** Records supplied follows **
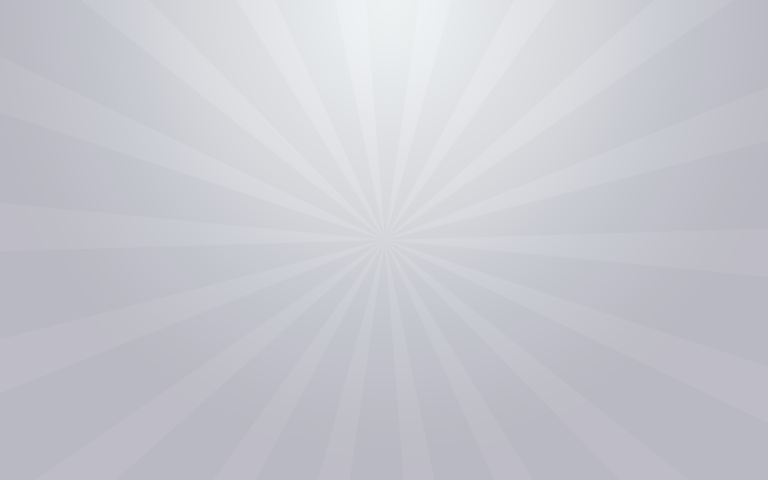
Give the GLSL for this background, as a Shadertoy shader.

```glsl
// A pale silver sunburst: a soft glow spreads from the top edge over cool grey,
// and eighteen faint translucent rays fan out from the middle of the canvas.
// The glow is a radial colour ramp; the rays repeat one wedge around the circle.

const float TAU = 6.2831853;
const float RAY_COUNT = 18.0;

const vec3 GLOW_WHITE  = vec3(0.937, 0.949, 0.953);
const vec3 SILVER      = vec3(0.848, 0.855, 0.868);
const vec3 BLUE_GREY   = vec3(0.766, 0.773, 0.806);
const vec3 SHADOW_GREY = vec3(0.727, 0.726, 0.765);

// Distance from the glow's centre, slightly taller than wide
float glowDistance(vec2 p, vec2 centre) {
    return length((p - centre) * vec2(1.06, 0.95));
}

// Colour ramp from the bright core to the outer shade
vec3 glowColor(float d) {
    vec3 color = mix(GLOW_WHITE, SILVER, smoothstep(-0.05, 0.43, d));
    color = mix(color, BLUE_GREY, smoothstep(0.34, 0.70, d));
    return mix(color, SHADOW_GREY, smoothstep(0.60, 0.92, d));
}

// Coverage of equally spaced wedges; angles are in radians
float rayFan(vec2 p, float count, float firstAngle, float halfWidth, float pixel) {
    float period = TAU / count;
    float turn = (atan(p.y, p.x) - firstAngle) / period;
    float offset = abs(fract(turn + 0.5) - 0.5) * period;
    float edge = length(p) * sin(offset - halfWidth);
    return 1.0 - smoothstep(-0.75 * pixel, 0.75 * pixel, edge);
}

void mainImage(out vec4 fragColor, in vec2 fragCoord) {
    // Canvas heights, with the origin at the hub of the rays
    vec2 p = (fragCoord - iResolution.xy * vec2(0.501, 0.5)) / iResolution.y;
    float pixel = 1.0 / iResolution.y;

    // Background glow
    float d = glowDistance(p, vec2(0.01, 0.5));
    vec3 color = glowColor(d);

    // Rays, stronger inside the glow
    float rays = rayFan(p, RAY_COUNT, radians(-1.9), radians(3.6), pixel);
    float strength = mix(0.20, 0.065, smoothstep(0.0, 0.85, d));
    color = mix(color, vec3(0.98, 0.985, 1.0), rays * strength);

    fragColor = vec4(color, 1.0);
}
```
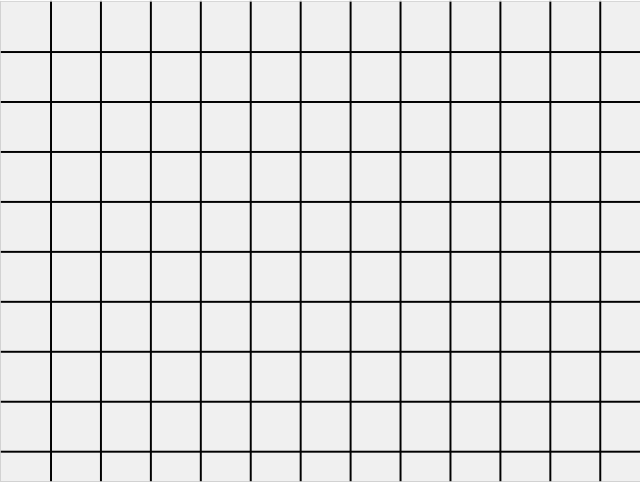
A Shadertoy shader for this pattern:

```glsl
// Lengths are fractions of the canvas width
#define PERIOD vec2(0.07802, 0.07806)
#define FIRST_LINE vec2(0.0797, 0.0813)
#define LINE_WIDTH 0.00308
#define FRAME_WIDTH 0.0013
#define FRAME_TOP 0.0020
#define PAPER vec3(0.943)
#define INK vec3(0.005)
#define FRAME_GRAY vec3(0.80)

// Share of a pixel covered by a stripe whose centre lies at distance d
float stripe(float d, float width, float pixel) {
    float low = max(d - 0.5 * pixel, -0.5 * width);
    float high = min(d + 0.5 * pixel, 0.5 * width);
    return max(high - low, 0.0) / pixel;
}

// Ruled lines, counted from the first one inside the frame
float ruledGrid(vec2 p, float pixel) {
    vec2 fromFirst = p - FIRST_LINE;
    vec2 index = max(floor(fromFirst / PERIOD + 0.5), 0.0);
    vec2 d = fromFirst - index * PERIOD;
    float across = stripe(d.x, LINE_WIDTH, pixel);
    float down = stripe(d.y, LINE_WIDTH, pixel);
    return 1.0 - (1.0 - across) * (1.0 - down);
}

// Hairline along the left, top and bottom edges
float edgeFrame(vec2 p, float height, float pixel) {
    float left = stripe(p.x - 0.5 * FRAME_WIDTH, FRAME_WIDTH, pixel);
    float top = stripe(p.y - FRAME_TOP, FRAME_WIDTH, pixel);
    float bottom = stripe(height - p.y - 0.5 * FRAME_WIDTH, FRAME_WIDTH, pixel);
    return max(left, max(top, bottom));
}

void mainImage(out vec4 fragColor, in vec2 fragCoord) {
    float pixel = 1.0 / iResolution.x;
    float height = iResolution.y * pixel;

    // Measure from the upper left corner, where the grid is anchored
    vec2 p = vec2(fragCoord.x, iResolution.y - fragCoord.y) * pixel;

    vec3 color = mix(PAPER, INK, ruledGrid(p, pixel));
    color = mix(color, FRAME_GRAY, edgeFrame(p, height, pixel));

    // White margin above the frame
    float marginEnd = FRAME_TOP - 0.5 * FRAME_WIDTH;
    float margin = clamp((marginEnd - p.y) / pixel + 0.5, 0.0, 1.0);
    color = mix(color, vec3(1.0), margin);

    fragColor = vec4(color, 1.0);
}
```
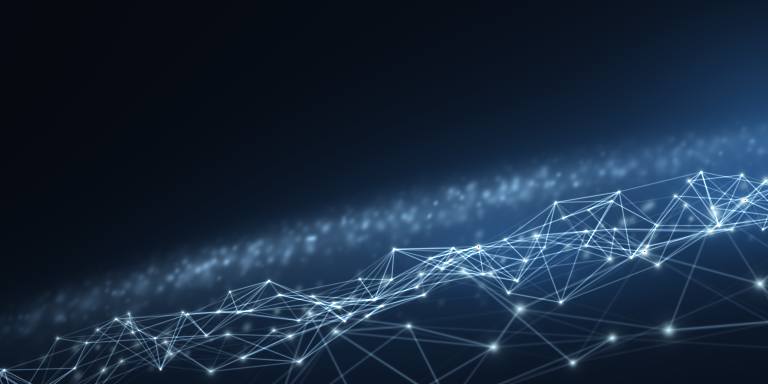
Write a Shadertoy shader that draws this background.

```glsl
// A glowing network on a tilted horizon: a dark blue sky, a misty belt of
// dust along a curved ridge, and strips of linked nodes below it. Each strip
// scatters nodes by hash and joins each one to several of its successors.

const vec3 NIGHT = vec3(0.026, 0.048, 0.085);
const vec3 BLUE = vec3(0.080, 0.185, 0.300);
const vec3 MIST = vec3(0.46, 0.62, 0.78);
const vec3 LINK = vec3(0.58, 0.78, 0.95);
const vec3 SPARK = vec3(0.76, 0.94, 1.00);

const float SKY_FALLOFF = 0.18;    // glow height above the ridge
const float GROUND_FALLOFF = 0.40; // glow depth below the ridge
const float BELT_WIDTH = 0.043;    // half width of the dust belt
const int LINKS = 6;               // successors tried by each node

float hash(vec2 p) {
    return fract(sin(dot(p, vec2(127.1, 311.7))) * 43758.5453);
}

vec2 hash2(vec2 p) {
    return vec2(hash(p), hash(p + 37.3));
}

// Height of the horizon, in canvas heights
float ridge(float x) {
    return 0.145 + x * (0.32 - 0.037 * x);
}

float bell(float x) {
    return exp(-x * x);
}

float segmentDistance(vec2 p, vec2 a, vec2 b) {
    vec2 ab = b - a;
    float t = clamp(dot(p - a, ab) / dot(ab, ab), 0.0, 1.0);
    return length(p - a - ab * t);
}

// Soft discs in jittered cells, limited to a belt; q.y is height over the ridge
float dust(vec2 q, float cell, float center, float halfWidth, float radius) {
    float sum = 0.0;
    vec2 home = floor(q / cell);
    for (int j = -1; j <= 1; j++)
    for (int i = -1; i <= 1; i++) {
        vec2 id = home + vec2(i, j);
        vec2 pos = (id + hash2(id)) * cell;
        float power = hash(id + 71.9);
        float size = radius * mix(0.6, 1.2, hash(id + 13.7));
        sum += power * power * bell((pos.y - center) / halfWidth)
             * bell(length(q - pos) / size);
    }
    return sum;
}

vec2 nodePosition(float i, float spacing, float top, float depth, float seed) {
    vec2 h = hash2(vec2(i, seed));
    float x = (i + h.x) * spacing;
    return vec2(x, ridge(x) - top - depth * h.y);
}

// Returns link light in x and node light in y; links fade out towards reach
vec2 network(vec2 p, float spacing, float top, float depth, float reach,
             float lineRadius, float nodeRadius, float seed) {
    vec2 light = vec2(0.0);
    float home = floor(p.x / spacing);
    float radius = max(lineRadius, 0.7 / iResolution.y);
    float coverage = lineRadius / radius;
    for (int n = -LINKS - 1; n <= 2; n++) {
        float i = home + float(n);
        vec2 a = nodePosition(i, spacing, top, depth, seed);
        float d = length(p - a);
        float size = nodeRadius * mix(0.55, 1.15, hash(vec2(i, seed + 5.0)));
        light.y += bell(d / size) + 0.14 * bell(d / (size * 2.6));
        for (int k = 1; k <= LINKS; k++) {
            float j = i + float(k);
            vec2 b = nodePosition(j, spacing, top, depth, seed);
            float strength = smoothstep(0.2, 0.8, hash(vec2(i * 7.0 + seed, j)));
            strength *= 1.0 - smoothstep(0.5, 1.0, distance(a, b) / reach);
            light.x += strength * coverage * bell(segmentDistance(p, a, b) / radius);
        }
    }
    return light;
}

void mainImage(out vec4 fragColor, in vec2 fragCoord) {
    vec2 p = fragCoord / iResolution.y;
    float across = fragCoord.x / iResolution.x;
    p.x = across * 2.0;
    float h = p.y - ridge(p.x);
    vec2 q = vec2(p.x, h);

    // Sky and ground glow, brighter to the right
    float glow = h > 0.0 ? exp(-h / SKY_FALLOFF) : bell(h / GROUND_FALLOFF);
    vec3 color = NIGHT * mix(0.75, 1.1, across);
    color += BLUE * glow * mix(0.25, 1.0, smoothstep(0.0, 0.75, across));
    color += BLUE * 0.5 * bell(length((p - vec2(2.08, 0.74)) / vec2(0.38, 0.25)));
    color += BLUE * 0.5 * bell(length((p - vec2(1.36, 0.34)) / vec2(0.28, 0.10)));
    color += BLUE * 0.5 * bell(length((p - vec2(1.92, 0.46)) / vec2(0.20, 0.10)));

    // Misty belt with fine and coarse dust
    float beltGain = smoothstep(-0.15, 0.35, across) * mix(1.0, 0.55, smoothstep(0.6, 0.95, across));
    float belt = 0.25 * bell(h / (BELT_WIDTH * 1.2)) + 0.09 * bell((h + 0.09) / 0.08);
    belt += 0.60 * dust(q, 0.022, 0.0, BELT_WIDTH, 0.010);
    belt += 0.42 * dust(q + 3.1, 0.036, 3.095, BELT_WIDTH, 0.017);
    color += MIST * belt * beltGain * (1.0 - color);

    // Fine sharp strip, middle strip, and broad blurred strip in front
    float gain = mix(0.62, 1.0, smoothstep(0.1, 0.7, across));
    vec2 fine = network(p, 0.034, 0.050, 0.20, 0.30, 0.0017, 0.0055, 11.0);
    vec2 middle = network(p, 0.055, 0.085, 0.25, 0.42, 0.0020, 0.0085, 23.0);
    vec2 front = network(p, 0.090, 0.16, 0.42, 0.65, 0.0032, 0.013, 7.0);
    float sparks = dust(q + 5.3, 0.055, 5.14, 0.075, 0.010);
    float links = 0.75 * fine.x + 0.52 * middle.x + 0.30 * front.x;
    float nodes = 0.75 * fine.y + 0.72 * middle.y + 0.72 * front.y + 0.6 * sparks;
    color += LINK * links * gain * (1.0 - color);
    color += SPARK * nodes * gain * (1.0 - color);

    fragColor = vec4(clamp(color, 0.0, 1.0), 1.0);
}
```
** End of Records supplied **
> _What to work on_
State how many lines above contain the word "nodePosition", and nothing more.

> _Response below_
3